Share Email Print

Proceedings Paper

Capillary sensors: a design concept for optrodes
Author(s): Bernhard H. Weigl; Otto S. Wolfbeis
Format Member Price Non-Member Price
PDF $17.00 $21.00

Paper Abstract

We describe the use of glass or plastic capillaries in optical chemical sensing. They possess several attractive features in that (a) they can act as a mechanical support for optically sensitive materials (coatings); (b), they represent an optical waveguide structure and enable various methods of optical interrogation; and (c) they can serve as a sample cavity of well-defined volume and are suitable for direct sampling, e.g. when drawing blood. The method of immobilization and the performance of such 'capillary sensors' is exemplified by a fast- responding carbon dioxide sensor chemistry.
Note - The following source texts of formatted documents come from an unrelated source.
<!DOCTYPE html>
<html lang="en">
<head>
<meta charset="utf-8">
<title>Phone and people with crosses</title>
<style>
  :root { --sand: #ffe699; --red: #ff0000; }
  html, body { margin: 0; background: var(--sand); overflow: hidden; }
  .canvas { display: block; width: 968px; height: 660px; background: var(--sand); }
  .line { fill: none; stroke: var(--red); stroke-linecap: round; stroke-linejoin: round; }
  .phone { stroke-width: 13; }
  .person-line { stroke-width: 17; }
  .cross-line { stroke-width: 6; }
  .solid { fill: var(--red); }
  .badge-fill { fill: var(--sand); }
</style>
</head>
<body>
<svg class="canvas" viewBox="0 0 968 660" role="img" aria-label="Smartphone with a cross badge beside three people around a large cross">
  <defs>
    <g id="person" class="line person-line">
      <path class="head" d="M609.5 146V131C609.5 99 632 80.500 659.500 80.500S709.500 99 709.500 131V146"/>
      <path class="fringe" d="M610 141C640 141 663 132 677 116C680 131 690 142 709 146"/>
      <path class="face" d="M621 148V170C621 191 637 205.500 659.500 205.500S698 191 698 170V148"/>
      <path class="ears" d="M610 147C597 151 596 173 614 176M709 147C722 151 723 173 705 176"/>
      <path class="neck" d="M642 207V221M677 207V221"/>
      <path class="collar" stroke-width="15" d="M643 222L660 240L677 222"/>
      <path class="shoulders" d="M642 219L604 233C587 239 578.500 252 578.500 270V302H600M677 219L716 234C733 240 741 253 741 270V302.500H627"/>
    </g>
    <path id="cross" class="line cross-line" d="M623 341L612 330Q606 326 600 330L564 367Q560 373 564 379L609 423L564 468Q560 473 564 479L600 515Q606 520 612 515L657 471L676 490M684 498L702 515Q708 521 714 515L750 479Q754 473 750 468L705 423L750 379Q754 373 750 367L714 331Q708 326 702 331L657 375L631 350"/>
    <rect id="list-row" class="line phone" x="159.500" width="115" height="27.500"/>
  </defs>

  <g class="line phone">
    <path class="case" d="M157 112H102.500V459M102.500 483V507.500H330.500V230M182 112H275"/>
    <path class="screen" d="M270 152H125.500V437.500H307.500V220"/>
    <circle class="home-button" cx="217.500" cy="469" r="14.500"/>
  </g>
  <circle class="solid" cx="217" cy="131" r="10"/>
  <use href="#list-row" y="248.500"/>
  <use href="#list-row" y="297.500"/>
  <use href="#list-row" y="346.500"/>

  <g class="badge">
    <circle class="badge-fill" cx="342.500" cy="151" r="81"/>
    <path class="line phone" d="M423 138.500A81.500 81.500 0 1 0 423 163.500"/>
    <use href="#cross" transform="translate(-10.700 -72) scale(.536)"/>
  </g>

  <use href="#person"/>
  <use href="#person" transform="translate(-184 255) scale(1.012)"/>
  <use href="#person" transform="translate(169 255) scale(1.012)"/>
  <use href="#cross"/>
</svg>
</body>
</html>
Its response times vary from 100 to 300 ms. Such capillary sensors have, in general, extremely short response times for three reasons, namely (a), because the two sensing layers passed by the light beam when penetrating the capillary can be made very thin; (b), equilibration of two thin layers is faster than that of a single layer of the same total thickness; and (c), the sample flow is laminar, resulting in a fast and homogeneous exchange of sample volume. We also give arrangements for optical readout devices and show that capillary sensors can overcome some of the problems of optrode membranes mounted in flow cells or on fiber tips.
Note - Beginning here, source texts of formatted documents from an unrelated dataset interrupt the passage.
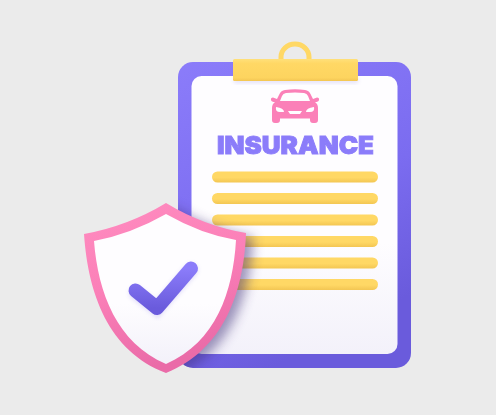
<!DOCTYPE html>
<html lang="en">
<head>
<meta charset="utf-8">
<title>Insurance</title>
<style>
:root {
  --backdrop: #ebebeb;
  --violet: #7b6cf0;
  --violet-light: #8b7cfa;
  --violet-dark: #6a5bdc;
  --pink: #fb80b8;
  --pink-dark: #ea6ba8;
  --yellow: #ffd865;
  --yellow-dark: #f3c653;
  --paper: #fefdff;
  --paper-shade: #f3f1fa;
}
html, body { margin: 0; height: 100%; overflow: hidden; background: var(--backdrop); }
.illustration { display: block; width: 496px; height: 415px; background: var(--backdrop); }
.title { font: 900 24.5px Inter, "Open Sans", sans-serif; fill: var(--violet-light); stroke: var(--violet-light); stroke-width: .9; }
.car { fill: var(--pink); }
.text-lines { fill: url(#bar-fill); }
</style>
</head>
<body>
<svg class="illustration" viewBox="0 0 496 415" role="img" aria-label="Insurance clipboard with a shield and check mark">
  <defs>
    <linearGradient id="board-fill" x1="0" y1="0" x2="0.4" y2="1">
      <stop offset="0" stop-color="var(--violet-light)"/>
      <stop offset=".6" stop-color="var(--violet)"/>
      <stop offset="1" stop-color="var(--violet-dark)"/>
    </linearGradient>
    <linearGradient id="paper-fill" x1="0" y1="0" x2="0" y2="1">
      <stop offset=".6" stop-color="var(--paper)"/>
      <stop offset="1" stop-color="var(--paper-shade)"/>
    </linearGradient>
    <linearGradient id="clip-fill" x1="0" y1="0" x2="0" y2="1">
      <stop offset="0" stop-color="#ffe07a"/>
      <stop offset=".2" stop-color="var(--yellow)"/>
      <stop offset=".85" stop-color="#fdd45f"/>
      <stop offset="1" stop-color="var(--yellow-dark)"/>
    </linearGradient>
    <linearGradient id="bar-fill" x1="0" y1="0" x2="0" y2="1">
      <stop offset=".55" stop-color="var(--yellow)"/>
      <stop offset="1" stop-color="var(--yellow-dark)"/>
    </linearGradient>
    <linearGradient id="rim-fill" x1="0" y1="0" x2="0.3" y2="1">
      <stop offset="0" stop-color="#ff8cc0"/>
      <stop offset=".5" stop-color="var(--pink)"/>
      <stop offset="1" stop-color="var(--pink-dark)"/>
    </linearGradient>
    <linearGradient id="check-fill" x1="0" y1="0" x2="0" y2="1">
      <stop offset="0" stop-color="var(--violet-light)"/>
      <stop offset="1" stop-color="var(--violet-dark)"/>
    </linearGradient>
    <filter id="soft" x="-30%" y="-30%" width="160%" height="160%"><feGaussianBlur stdDeviation="6"/></filter>
    <filter id="softer" x="-30%" y="-30%" width="160%" height="160%"><feGaussianBlur stdDeviation="2"/></filter>
    <clipPath id="board-area"><rect x="178" y="62" width="233" height="306" rx="15"/></clipPath>
    <path id="shield-outline" d="M166 203 Q204 226 246 233 C244 291 224 350 166 373 C108 351 88 293 84 234 Q128 226 166 203 Z"/>
    <rect id="text-line" x="212" width="166" height="11" rx="5.5"/>
  </defs>

  <g id="clipboard">
    <rect x="178" y="62" width="233" height="306" rx="15" fill="url(#board-fill)"/>
    <rect x="191.500" y="76" width="206" height="278" rx="10" fill="url(#paper-fill)"/>
    <rect x="234" y="78" width="124" height="5" fill="#6a5bdc" opacity=".18" filter="url(#softer)"/>
    <g id="clip">
      <path d="M281 61 V57 A14 13 0 0 1 309 57 V61" fill="none" stroke="var(--yellow)" stroke-width="5"/>
      <rect x="233" y="59" width="125" height="22" rx="1.500" fill="url(#clip-fill)"/>
    </g>
  </g>

  <g id="car" class="car">
    <path fill-rule="evenodd" d="M285 90 Q295 88.500 305 90 Q309 90.500 310.500 94 L313 99 L317 97.500 Q319.500 97.500 319 100 Q318.500 102 315 102 Q318 104 318 108 V120 Q318 123 315 123 H313 Q310 123 310 120 V118.500 H280 V120 Q280 123 277 123 H275 Q272 123 272 120 V108 Q272 104 275 102 Q271.500 102 271 100 Q270.500 97.500 273 97.500 L277 99 L279.500 94 Q281 90.500 285 90 Z M286 93 Q283 93.500 282 96 L280 101 H310 L308 96 Q307 93.500 304 93 Q295 92 286 93 Z M276 107 Q275 112 280 112 H284 Q284 108 276 107 Z M314 107 Q306 108 306 112 H310 Q315 112 314 107 Z M288 111 L290 114 H300 L302 111 Z"/>
  </g>

  <text class="title" x="217" y="153.500" textLength="157" lengthAdjust="spacingAndGlyphs">INSURANCE</text>

  <g class="text-lines">
    <use href="#text-line" y="171.500"/>
    <use href="#text-line" y="193"/>
    <use href="#text-line" y="214.500"/>
    <use href="#text-line" y="236"/>
    <use href="#text-line" y="257.500"/>
    <use href="#text-line" y="279"/>
  </g>

  <g clip-path="url(#board-area)">
    <use href="#shield-outline" x="7" y="4" fill="#3c2f78" opacity=".5" filter="url(#soft)"/>
  </g>

  <g id="shield">
    <use href="#shield-outline" fill="url(#rim-fill)"/>
    <path d="M166 214 Q201 234 236 240 C233 292 216 342 166 364 C117 343 98 293 94 241 Q131 234 166 214 Z" fill="url(#paper-fill)"/>
    <path d="M136 293 L157 309 L191 270" fill="none" stroke="#6a5bdc" stroke-width="14" stroke-linecap="round" opacity=".2" filter="url(#softer)"/>
    <path d="M135.500 290.500 L157 308 L191 268.500" fill="none" stroke="url(#check-fill)" stroke-width="14" stroke-linecap="round" stroke-linejoin="round"/>
  </g>
</svg>
</body>
</html>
Paper Details

Date Published: 21 October 1994
PDF: 10 pages
Proc. SPIE 2293, Chemical, Biochemical, and Environmental Fiber Sensors VI, (21 October 1994); doi: 10.1117/12.190976
Show Author Affiliations
Bernhard H. Weigl, Karl-Franzens-Univ. Graz (Austria) and Univ. of Southampton (United Kingdom)
Otto S. Wolfbeis, Karl-Franzens-Univ. Graz (Austria)

Published in SPIE Proceedings Vol. 2293:
Chemical, Biochemical, and Environmental Fiber Sensors VI
Robert A. Lieberman, Editor(s)

© SPIE. Terms of Use
Back to Top
Sign in to read the full article
Create a free SPIE account to get access to
premium articles and original research
Forgot your username?